“I think few people get the opportunity to intimately understand how a company is run, and I feel fortunate to have been able to see what enterprise leadership and focus truly means,” says Short Bartie. “It was a humbling experience to realize the responsibility that comes with running a company, especially one with a mission that is so people-focused. It was almost like getting an MBA in real time, watching how Giovanni leads the organization, makes trade-off decisions, and really advances the mission of the organization. He demonstrated the power of intellect and compassion combined.”
She’s proud of the work she was able to focus on, not only in terms of operational effectiveness but also the accomplishments achieved with large societal issues—particularly those advancing health equity.
BMS’s increased focus on health equity has become a major cornerstone of its commitment to patient communities. This was reflected in initiatives such as the BMS Foundation’s work to increase the number of clinicians and clinical trial investigators from disadvantaged communities as well as the pledge to augment racial and ethnic diversity in clinical trials. Short Bartie points out that this ultimately leads to more culturally sensitive care and a better understanding of the specific health needs of these communities. By including more diverse populations in clinical trials, BMS is working to ensure that the results of these studies are relevant to a wider range of people, providing potentially better outcomes to entire patient populations.
Another one of BMS’s commitments in this area, and one the company was very vocal about, was a pledge to invest $1 billion in supplier diversity by 2025, a goal proudly achieved in 2022.
“It’s gratifying to see a corporation infuse money into communities to help businesses be successful.

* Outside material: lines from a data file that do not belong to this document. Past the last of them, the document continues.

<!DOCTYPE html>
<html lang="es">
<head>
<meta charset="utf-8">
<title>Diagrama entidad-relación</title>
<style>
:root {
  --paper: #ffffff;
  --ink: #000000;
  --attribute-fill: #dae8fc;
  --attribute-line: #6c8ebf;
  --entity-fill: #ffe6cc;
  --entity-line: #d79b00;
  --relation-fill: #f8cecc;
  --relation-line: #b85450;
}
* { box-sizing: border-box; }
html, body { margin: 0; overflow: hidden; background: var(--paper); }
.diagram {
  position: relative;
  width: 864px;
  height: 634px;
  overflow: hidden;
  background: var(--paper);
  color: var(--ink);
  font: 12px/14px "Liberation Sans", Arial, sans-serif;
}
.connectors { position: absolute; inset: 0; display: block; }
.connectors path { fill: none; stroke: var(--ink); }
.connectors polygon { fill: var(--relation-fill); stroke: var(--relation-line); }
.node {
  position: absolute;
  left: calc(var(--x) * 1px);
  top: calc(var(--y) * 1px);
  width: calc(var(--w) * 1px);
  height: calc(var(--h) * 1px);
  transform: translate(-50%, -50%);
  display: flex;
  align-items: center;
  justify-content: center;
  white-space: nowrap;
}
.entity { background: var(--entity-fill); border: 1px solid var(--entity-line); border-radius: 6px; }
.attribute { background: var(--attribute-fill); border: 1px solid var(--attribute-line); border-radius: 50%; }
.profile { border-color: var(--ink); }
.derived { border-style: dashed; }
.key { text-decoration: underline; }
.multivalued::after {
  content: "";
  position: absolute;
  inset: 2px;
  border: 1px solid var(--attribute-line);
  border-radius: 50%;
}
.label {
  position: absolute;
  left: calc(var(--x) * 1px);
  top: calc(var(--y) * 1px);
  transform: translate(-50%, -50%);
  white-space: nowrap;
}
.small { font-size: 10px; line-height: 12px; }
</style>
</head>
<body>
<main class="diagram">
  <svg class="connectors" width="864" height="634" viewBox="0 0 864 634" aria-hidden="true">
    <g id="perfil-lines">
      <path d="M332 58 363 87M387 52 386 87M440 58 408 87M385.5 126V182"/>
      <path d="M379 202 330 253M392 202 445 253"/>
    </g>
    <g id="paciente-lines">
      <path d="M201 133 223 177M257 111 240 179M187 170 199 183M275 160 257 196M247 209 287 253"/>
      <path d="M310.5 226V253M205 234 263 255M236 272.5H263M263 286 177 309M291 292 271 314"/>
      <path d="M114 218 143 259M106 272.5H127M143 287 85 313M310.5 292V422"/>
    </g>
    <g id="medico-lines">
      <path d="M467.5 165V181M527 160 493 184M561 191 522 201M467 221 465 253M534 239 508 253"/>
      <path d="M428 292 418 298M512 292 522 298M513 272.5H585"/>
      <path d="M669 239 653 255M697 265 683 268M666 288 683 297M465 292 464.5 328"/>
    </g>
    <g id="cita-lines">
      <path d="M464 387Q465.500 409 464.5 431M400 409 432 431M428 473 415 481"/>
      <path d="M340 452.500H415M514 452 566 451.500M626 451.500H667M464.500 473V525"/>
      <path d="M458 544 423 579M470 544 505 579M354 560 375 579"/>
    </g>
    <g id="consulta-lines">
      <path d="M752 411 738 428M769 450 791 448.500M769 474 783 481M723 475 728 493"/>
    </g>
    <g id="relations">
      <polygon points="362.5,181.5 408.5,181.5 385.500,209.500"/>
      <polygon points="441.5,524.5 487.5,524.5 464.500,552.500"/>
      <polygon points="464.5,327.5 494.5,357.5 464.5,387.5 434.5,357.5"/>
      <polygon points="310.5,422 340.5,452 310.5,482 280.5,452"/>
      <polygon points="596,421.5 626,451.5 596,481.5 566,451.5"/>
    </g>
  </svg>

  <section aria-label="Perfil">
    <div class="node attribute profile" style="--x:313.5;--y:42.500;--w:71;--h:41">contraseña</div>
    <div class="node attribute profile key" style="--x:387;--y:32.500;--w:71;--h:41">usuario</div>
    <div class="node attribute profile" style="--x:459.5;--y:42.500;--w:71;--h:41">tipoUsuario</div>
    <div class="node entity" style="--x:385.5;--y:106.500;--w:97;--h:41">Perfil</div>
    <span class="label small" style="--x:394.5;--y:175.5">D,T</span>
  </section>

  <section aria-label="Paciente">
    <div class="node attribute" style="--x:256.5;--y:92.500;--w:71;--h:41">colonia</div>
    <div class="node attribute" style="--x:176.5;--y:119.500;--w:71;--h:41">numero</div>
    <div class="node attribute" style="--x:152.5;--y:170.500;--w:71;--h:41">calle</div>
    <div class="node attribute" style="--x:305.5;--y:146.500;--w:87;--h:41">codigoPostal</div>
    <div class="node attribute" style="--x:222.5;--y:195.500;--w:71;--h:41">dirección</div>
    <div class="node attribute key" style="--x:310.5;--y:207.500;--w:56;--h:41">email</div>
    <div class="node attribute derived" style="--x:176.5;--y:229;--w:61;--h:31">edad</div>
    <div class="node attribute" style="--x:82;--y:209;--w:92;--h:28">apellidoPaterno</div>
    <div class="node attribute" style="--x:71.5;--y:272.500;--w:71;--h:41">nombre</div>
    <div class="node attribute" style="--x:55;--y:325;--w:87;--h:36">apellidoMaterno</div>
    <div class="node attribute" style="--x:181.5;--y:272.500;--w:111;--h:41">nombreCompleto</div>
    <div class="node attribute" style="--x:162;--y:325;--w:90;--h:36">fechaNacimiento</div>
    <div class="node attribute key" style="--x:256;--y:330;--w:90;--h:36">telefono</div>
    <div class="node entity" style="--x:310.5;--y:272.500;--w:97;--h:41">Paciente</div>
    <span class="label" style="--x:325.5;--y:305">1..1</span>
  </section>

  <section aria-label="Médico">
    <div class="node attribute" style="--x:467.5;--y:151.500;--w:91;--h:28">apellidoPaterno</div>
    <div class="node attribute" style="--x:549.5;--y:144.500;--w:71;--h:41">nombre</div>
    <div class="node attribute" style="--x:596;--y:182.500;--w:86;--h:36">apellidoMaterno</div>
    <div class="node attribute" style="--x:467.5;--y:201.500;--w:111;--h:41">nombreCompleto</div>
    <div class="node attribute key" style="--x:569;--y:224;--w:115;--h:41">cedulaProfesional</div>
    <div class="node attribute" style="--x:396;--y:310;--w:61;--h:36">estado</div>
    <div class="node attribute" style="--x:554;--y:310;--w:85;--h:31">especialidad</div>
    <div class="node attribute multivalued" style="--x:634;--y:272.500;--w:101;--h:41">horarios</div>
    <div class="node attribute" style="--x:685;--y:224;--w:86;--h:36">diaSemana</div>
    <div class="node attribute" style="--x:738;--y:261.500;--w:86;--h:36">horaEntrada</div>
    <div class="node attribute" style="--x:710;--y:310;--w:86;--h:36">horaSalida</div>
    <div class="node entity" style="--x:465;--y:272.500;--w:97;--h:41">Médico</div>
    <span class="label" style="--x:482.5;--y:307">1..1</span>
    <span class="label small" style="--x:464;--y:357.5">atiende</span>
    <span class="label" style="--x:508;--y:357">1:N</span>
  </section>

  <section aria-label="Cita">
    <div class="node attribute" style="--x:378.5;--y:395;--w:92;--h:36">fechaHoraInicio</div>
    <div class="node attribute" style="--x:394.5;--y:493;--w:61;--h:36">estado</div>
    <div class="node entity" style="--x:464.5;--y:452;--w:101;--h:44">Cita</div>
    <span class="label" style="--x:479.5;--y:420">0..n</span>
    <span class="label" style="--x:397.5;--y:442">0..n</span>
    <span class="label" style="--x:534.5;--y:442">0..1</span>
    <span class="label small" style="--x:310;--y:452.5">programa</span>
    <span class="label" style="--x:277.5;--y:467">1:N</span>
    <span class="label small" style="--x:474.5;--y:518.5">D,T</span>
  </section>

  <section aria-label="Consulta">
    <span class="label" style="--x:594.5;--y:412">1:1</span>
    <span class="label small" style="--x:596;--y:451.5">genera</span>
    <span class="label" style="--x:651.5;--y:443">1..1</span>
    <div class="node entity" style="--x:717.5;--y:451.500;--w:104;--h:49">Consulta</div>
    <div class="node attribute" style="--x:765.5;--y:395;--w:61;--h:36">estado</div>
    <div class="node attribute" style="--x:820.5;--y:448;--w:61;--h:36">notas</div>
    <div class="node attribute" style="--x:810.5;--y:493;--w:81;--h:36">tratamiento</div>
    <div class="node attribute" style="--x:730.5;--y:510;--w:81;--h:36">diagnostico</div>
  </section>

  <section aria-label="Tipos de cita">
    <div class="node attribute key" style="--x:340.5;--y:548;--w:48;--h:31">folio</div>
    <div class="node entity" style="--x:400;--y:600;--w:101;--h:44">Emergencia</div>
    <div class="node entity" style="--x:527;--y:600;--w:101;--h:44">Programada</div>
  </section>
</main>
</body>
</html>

But when you think about it through the lens of diverse suppliers, many of these businesses are small,” says Short Bartie. “To be able to have a contract with a company like BMS and serve the community at a larger scale, [it] can make the difference between a successful business and one that struggles. So, that investment in the community is something I am incredibly proud of.”
Short Bartie is pleased with the progress the industry has made and is optimistic about the future. However, she is also well aware that there is a lot more work to be done.
“I think the speed at which innovation occurs in the industry is staggering. Over the past 20 years, we’ve gone from celebrating a treatment that was able to provide a few more months of life to new therapies that are allowing patients to live for years,” she says. “Conditions that once had a death sentence attached have evolved into manageable chronic conditions. In some instances, we have seen conditions that were once fatal become curable.”
In the context of cancer, as innovation continues (particularly in areas that still have high unmet needs), Short Bartie would love to see the healthcare industry finally be able to use the word “cure” regularly.
Short Bartie has a lot of admirers, but anecdotes from the outgoing Caforio and her daughter, Madison, sum up her wide-ranging skill sets as a leader.
“Wendy’s visionary leadership is invaluable to our company. She is a passionate, patient-centered, people-focused business leader,” Caforio tells Pharm Exec®. “While I miss her day-to-day counsel, I am so proud to see her take on responsibility for our hematology and cell therapy portfolio. I know she will continue to do great things for patients and for Bristol Myers Squibb.”
A few years back, Short Bartie found herself on a professional excursion in Japan where she says she was treated as though she was not worthy. She woke up one morning during the trip to the following message from her daughter, then 11, who offered pretty astute advice that Short Bartie has shared with everyone from friends to mentees since: “Hi Mom, I just want you to know that you deserve to be in the room. You deserve to have a seat at the table. And you deserve to have your voice heard. Dad told me that, and I thought you could use that advice, too.”
Fran Pollaro is a senior editor for Pharmaceutical Executive®.